**PROBLEM:** Your response should contain every line from the data below that holds the string "hidden".

**EXERCISE MATERIALS:**
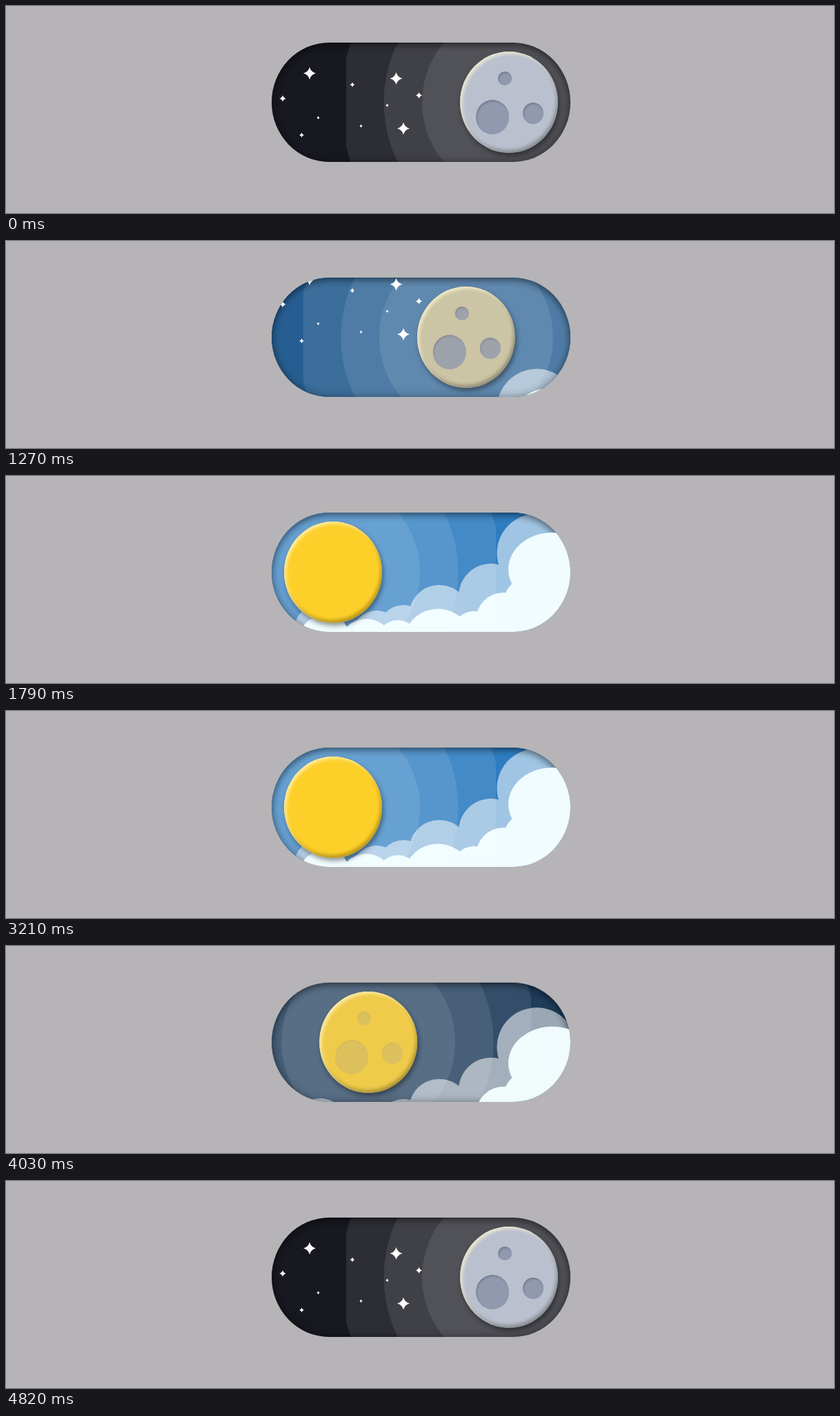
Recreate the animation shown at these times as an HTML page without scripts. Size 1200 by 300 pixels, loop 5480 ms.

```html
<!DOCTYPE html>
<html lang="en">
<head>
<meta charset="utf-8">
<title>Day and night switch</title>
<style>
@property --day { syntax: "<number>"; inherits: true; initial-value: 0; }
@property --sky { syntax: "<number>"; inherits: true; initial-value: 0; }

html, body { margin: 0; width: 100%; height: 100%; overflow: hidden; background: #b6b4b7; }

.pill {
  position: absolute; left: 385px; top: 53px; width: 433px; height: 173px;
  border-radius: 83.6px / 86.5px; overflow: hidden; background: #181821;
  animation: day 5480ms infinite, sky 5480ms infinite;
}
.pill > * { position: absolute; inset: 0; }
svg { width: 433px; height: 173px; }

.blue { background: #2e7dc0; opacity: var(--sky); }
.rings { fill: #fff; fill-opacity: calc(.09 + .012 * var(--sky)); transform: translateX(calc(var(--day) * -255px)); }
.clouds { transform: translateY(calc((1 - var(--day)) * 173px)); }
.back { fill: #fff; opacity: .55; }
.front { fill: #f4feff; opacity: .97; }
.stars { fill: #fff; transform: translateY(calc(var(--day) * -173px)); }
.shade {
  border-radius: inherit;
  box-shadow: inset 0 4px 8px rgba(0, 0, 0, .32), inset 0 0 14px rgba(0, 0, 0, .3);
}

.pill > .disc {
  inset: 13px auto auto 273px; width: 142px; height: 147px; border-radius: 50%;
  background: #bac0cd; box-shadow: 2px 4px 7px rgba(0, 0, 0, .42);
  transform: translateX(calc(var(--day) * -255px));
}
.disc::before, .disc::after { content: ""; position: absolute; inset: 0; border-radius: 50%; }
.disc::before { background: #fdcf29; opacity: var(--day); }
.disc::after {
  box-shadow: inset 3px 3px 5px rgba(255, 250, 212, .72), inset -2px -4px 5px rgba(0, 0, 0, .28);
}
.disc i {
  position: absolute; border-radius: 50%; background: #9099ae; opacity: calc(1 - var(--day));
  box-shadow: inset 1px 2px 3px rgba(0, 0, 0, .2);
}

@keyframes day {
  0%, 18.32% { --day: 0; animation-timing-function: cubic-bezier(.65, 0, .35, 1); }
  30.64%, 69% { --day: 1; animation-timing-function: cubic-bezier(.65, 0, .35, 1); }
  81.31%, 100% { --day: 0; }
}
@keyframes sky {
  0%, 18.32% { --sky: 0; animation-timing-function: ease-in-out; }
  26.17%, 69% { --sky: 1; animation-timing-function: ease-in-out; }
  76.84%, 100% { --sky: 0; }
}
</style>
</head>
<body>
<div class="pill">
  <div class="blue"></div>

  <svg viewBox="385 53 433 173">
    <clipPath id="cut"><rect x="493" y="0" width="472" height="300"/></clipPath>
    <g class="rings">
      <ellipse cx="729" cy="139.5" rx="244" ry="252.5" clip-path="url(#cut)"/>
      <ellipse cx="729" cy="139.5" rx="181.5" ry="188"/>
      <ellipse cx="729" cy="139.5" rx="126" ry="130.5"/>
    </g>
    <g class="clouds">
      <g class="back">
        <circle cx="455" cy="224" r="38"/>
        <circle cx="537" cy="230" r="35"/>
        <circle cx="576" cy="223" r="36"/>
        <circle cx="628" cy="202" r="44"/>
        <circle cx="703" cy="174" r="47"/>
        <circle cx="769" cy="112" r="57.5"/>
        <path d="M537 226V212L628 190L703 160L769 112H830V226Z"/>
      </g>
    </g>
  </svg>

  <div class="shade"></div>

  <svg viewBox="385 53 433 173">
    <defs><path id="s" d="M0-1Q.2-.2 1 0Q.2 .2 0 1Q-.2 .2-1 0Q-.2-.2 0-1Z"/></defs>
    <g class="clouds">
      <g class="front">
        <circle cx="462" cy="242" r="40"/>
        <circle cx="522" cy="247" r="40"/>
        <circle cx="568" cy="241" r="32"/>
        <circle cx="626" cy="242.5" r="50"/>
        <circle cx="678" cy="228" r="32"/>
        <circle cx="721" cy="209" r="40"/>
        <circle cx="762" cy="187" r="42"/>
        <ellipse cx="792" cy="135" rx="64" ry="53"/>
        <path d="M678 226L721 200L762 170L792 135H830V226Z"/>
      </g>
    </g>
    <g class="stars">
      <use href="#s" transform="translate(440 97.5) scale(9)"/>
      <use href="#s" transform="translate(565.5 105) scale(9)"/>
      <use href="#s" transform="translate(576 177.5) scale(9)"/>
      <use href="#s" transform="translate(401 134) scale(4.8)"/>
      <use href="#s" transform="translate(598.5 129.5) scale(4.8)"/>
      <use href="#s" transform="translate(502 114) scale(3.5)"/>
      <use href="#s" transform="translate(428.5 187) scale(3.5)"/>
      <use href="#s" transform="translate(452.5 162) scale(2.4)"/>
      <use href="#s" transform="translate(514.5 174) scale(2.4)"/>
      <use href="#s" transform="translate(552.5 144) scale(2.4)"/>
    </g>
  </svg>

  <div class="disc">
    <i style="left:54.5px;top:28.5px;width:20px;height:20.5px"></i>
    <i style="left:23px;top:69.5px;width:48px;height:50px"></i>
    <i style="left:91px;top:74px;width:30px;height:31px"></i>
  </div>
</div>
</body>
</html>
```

==

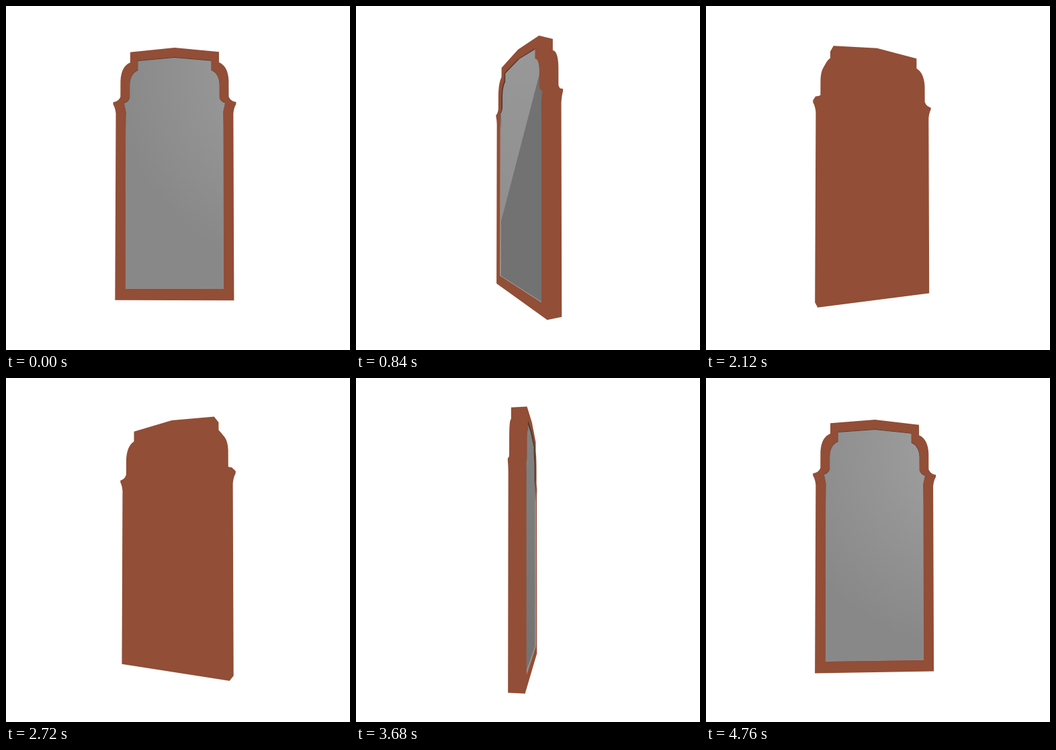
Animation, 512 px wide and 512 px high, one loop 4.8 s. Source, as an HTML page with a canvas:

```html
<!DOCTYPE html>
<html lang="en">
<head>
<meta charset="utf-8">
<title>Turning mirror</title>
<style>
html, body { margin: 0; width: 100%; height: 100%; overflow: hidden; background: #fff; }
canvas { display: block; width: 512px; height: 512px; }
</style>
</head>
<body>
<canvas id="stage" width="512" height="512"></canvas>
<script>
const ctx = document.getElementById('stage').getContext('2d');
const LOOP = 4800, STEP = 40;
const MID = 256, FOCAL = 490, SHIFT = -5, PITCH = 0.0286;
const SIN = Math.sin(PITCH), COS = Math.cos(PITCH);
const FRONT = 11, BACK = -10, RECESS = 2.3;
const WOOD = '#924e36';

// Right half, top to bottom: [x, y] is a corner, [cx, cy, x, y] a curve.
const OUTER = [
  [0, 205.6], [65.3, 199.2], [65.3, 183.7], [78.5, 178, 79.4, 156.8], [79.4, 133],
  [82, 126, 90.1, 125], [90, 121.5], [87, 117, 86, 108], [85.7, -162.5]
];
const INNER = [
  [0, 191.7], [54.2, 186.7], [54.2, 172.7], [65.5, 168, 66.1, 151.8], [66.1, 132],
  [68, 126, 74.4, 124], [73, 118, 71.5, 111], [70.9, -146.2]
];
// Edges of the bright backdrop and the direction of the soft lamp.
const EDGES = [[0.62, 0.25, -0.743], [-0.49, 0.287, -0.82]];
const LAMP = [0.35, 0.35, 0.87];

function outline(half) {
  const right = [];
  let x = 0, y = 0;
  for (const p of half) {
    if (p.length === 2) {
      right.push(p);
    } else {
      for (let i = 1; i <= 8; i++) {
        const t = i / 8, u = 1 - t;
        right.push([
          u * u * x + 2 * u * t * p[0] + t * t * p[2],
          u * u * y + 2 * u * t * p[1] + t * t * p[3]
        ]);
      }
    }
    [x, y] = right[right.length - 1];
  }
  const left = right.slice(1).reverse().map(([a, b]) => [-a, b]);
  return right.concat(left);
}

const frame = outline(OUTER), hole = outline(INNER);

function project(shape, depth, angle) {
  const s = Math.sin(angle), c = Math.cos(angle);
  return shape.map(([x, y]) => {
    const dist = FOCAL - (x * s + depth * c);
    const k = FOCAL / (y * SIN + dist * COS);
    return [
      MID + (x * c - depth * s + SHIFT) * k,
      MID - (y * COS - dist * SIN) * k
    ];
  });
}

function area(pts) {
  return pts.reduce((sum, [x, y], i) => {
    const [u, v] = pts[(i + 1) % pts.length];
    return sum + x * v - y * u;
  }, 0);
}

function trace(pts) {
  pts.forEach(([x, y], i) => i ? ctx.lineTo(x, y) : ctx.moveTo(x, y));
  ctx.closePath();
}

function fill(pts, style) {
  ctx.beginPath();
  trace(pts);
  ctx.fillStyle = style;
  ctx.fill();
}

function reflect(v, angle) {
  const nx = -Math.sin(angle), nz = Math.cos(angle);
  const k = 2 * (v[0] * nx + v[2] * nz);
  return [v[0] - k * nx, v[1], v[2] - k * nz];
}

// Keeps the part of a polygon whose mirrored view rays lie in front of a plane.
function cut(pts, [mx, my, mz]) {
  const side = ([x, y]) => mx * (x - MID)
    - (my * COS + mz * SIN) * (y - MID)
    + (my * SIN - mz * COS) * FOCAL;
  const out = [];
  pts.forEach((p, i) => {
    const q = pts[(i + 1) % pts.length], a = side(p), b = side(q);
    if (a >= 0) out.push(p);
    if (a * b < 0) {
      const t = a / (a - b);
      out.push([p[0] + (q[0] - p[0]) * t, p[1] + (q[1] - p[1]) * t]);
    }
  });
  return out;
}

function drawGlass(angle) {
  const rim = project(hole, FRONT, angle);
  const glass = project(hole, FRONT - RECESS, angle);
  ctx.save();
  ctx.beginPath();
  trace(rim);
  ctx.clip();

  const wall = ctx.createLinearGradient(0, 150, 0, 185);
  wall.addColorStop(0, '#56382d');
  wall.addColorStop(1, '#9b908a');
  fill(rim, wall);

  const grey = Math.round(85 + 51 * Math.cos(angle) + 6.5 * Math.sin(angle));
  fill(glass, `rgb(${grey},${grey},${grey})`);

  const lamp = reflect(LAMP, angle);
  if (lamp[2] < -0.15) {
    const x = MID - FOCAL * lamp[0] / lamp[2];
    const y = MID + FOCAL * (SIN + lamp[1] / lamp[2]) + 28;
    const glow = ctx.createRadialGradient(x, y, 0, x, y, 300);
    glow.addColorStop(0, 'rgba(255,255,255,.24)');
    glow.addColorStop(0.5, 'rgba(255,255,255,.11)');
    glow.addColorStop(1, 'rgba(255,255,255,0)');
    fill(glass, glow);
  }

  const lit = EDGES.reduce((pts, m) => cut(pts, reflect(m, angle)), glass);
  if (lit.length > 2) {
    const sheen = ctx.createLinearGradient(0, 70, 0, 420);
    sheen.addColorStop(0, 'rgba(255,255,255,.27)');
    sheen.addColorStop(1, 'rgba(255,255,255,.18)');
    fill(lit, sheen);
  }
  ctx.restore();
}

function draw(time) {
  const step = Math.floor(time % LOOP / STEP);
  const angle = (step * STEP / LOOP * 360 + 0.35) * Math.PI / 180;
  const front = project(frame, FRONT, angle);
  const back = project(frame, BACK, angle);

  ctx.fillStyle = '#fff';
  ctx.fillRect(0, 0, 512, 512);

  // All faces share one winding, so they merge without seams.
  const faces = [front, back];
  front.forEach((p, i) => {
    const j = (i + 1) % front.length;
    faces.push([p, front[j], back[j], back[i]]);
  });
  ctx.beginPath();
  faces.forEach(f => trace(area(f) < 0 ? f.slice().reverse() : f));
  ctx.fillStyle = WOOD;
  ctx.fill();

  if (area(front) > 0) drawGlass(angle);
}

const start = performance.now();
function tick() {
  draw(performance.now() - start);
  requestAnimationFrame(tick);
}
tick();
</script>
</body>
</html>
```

**WRITTEN SOLUTION:**
html, body { margin: 0; width: 100%; height: 100%; overflow: hidden; background: #b6b4b7; }
  border-radius: 83.6px / 86.5px; overflow: hidden; background: #181821;
html, body { margin: 0; width: 100%; height: 100%; overflow: hidden; background: #fff; }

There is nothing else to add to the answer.